Standing-room only crowd at hearing

The sprawling Coval property is a part of Island history but is planned to be replaced by 18 homes. - Contributed Photo
The sprawling Coval property is a part of Island history but is planned to be replaced by 18 homes.
— image credit: Contributed Photo

It was standing room only at the Planning Commission session as Islanders voiced their concerns for a proposed 18-house development on a 5-acre parcel of land during a public hearing last Wednesday, Jan. 15. The Coval property, as it’s known, located at 3051 84th Avenue SE, has been featured in newspaper articles, on HGTV’s Million Dollar Rooms and even has its own website.

The plot, very much a part of Island history, has a koi pond, fruit orchards, botanical garden and indoor pool. Much of the house is made with imported wood and was built with an incredible attention to detail over a 16-year period. In 2011, the Coval family put the house on the market.

“The turnout was amazing, it was sensational and very heartening and wonderful to have neighbors and professionals talk on substantive matters,” said resident Sue Stewart of last Wednesday’s meeting. “This wasn’t about personal grudges, it had to do with issues that were important.”

Traffic concerns dominated the conversation, though speakers were only allotted three minutes each. On a block that already sees speeding, many worried that construction vehicles on a narrow roadway would worsen conditions.

“People told horror stories about speeding [in the neighborhood],” said Stewart, whom also noted that a new elementary school on the southwest corner of Mercer Island High School would make for a “mega-block,” already expected to produce its own congestion. “Eighteen homes on our little street, can you imagine the traffic?”

Stewart also noted that the plans for the space were out of sync with the city’s comprehensive plan. Each of the houses, for which MI 84th Limited Partnerships is listed as the developer, is predicted to be between 4,500 and 5,000 square feet. About 206 of the more than 300 trees on the land would be cleared to make room for the new plots.

Former councilmember Mike Grady, a senior policy analyst for NOAA Fisheries, was also in attendance and spoke about sustainability and pollution in Lake Washington at the north end of the Island, rates which he said were already above federal levels.

Infill, said Stewart, should be kept away from steep slopes and the “watercourse” that runs through the property (a small, natural ravine that enters the property through a culvert at the south part of the property boundary).

“I congratulate the Planning Commission [for extending the comment period and hearing]. This is a complex process…We want to be thoughtful about it,” said Stewart. “We care about this neighborhood.”

Another public hearing will take place at 7 p.m. on Jan. 29 at City Hall.

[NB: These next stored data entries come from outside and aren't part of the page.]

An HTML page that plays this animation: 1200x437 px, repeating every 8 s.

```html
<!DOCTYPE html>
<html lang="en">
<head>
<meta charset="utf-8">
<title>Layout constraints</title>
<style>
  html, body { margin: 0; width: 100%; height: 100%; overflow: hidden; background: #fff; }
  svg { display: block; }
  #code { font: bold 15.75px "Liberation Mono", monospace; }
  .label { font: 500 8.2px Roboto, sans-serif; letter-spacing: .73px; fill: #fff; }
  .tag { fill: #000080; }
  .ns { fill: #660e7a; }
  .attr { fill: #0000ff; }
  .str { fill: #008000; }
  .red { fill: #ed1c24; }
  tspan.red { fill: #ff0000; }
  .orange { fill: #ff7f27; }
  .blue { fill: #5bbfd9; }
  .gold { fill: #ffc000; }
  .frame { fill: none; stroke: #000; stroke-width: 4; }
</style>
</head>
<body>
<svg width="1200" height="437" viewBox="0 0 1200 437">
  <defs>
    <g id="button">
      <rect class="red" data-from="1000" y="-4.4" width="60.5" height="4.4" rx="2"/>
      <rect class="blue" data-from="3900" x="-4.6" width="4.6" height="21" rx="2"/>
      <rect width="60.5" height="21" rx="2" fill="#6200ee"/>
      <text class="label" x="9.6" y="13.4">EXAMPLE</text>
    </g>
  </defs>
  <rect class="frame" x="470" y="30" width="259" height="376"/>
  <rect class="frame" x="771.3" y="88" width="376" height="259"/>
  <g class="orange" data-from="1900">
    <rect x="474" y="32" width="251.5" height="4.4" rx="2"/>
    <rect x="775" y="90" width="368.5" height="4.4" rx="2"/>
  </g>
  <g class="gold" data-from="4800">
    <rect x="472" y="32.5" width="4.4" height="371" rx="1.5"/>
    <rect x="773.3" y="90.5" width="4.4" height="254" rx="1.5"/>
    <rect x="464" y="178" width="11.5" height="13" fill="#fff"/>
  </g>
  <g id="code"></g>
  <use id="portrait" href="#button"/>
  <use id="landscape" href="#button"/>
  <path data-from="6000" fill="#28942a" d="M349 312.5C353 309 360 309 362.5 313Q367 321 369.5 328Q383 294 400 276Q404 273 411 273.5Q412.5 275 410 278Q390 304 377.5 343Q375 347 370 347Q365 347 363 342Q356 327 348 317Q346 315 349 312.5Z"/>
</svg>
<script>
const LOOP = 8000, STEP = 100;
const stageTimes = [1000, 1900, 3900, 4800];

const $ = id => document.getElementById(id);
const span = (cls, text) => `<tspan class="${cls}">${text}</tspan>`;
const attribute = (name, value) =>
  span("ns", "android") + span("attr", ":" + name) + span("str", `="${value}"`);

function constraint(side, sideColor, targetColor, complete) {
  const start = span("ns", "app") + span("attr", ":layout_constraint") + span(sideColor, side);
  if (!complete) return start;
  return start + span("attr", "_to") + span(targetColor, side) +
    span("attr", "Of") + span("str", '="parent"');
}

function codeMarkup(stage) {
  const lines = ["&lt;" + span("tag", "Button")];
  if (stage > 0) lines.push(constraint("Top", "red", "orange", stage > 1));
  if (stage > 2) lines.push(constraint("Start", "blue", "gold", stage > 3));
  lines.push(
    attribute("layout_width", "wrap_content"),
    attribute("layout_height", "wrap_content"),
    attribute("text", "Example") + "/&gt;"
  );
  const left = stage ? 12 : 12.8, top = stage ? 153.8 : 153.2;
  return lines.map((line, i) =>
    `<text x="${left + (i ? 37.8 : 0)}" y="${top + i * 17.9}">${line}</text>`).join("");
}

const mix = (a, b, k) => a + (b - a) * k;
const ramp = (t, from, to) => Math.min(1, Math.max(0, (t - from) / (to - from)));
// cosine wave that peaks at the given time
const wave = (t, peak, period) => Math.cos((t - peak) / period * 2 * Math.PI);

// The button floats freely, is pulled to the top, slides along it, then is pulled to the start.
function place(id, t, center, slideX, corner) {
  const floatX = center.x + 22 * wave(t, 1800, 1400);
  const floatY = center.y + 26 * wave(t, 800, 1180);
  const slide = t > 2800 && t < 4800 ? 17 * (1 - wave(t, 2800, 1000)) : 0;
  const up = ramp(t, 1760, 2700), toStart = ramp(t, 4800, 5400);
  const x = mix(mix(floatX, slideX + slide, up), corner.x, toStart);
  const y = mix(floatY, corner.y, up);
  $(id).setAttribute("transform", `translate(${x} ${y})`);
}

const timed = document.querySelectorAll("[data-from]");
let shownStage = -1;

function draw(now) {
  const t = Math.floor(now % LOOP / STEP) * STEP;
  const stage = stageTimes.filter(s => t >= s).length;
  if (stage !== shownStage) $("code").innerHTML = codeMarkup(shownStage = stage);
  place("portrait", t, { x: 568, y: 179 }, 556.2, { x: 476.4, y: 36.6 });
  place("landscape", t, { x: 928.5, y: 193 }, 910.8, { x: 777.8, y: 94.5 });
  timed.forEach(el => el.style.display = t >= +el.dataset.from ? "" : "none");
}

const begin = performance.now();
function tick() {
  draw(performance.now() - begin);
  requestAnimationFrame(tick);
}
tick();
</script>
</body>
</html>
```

We encourage an open exchange of ideas on this story's topic, but we ask you to follow our guidelines for respecting community standards. Personal attacks, inappropriate language, and off-topic comments may be removed, and comment privileges revoked, per our Terms of Use. Please see our FAQ if you have questions or concerns about using Facebook to comment.

Read the Oct 19
Green Edition

Browse the print edition page by page, including stories and ads.

Browse the archives.

Friends to Follow

View All Updates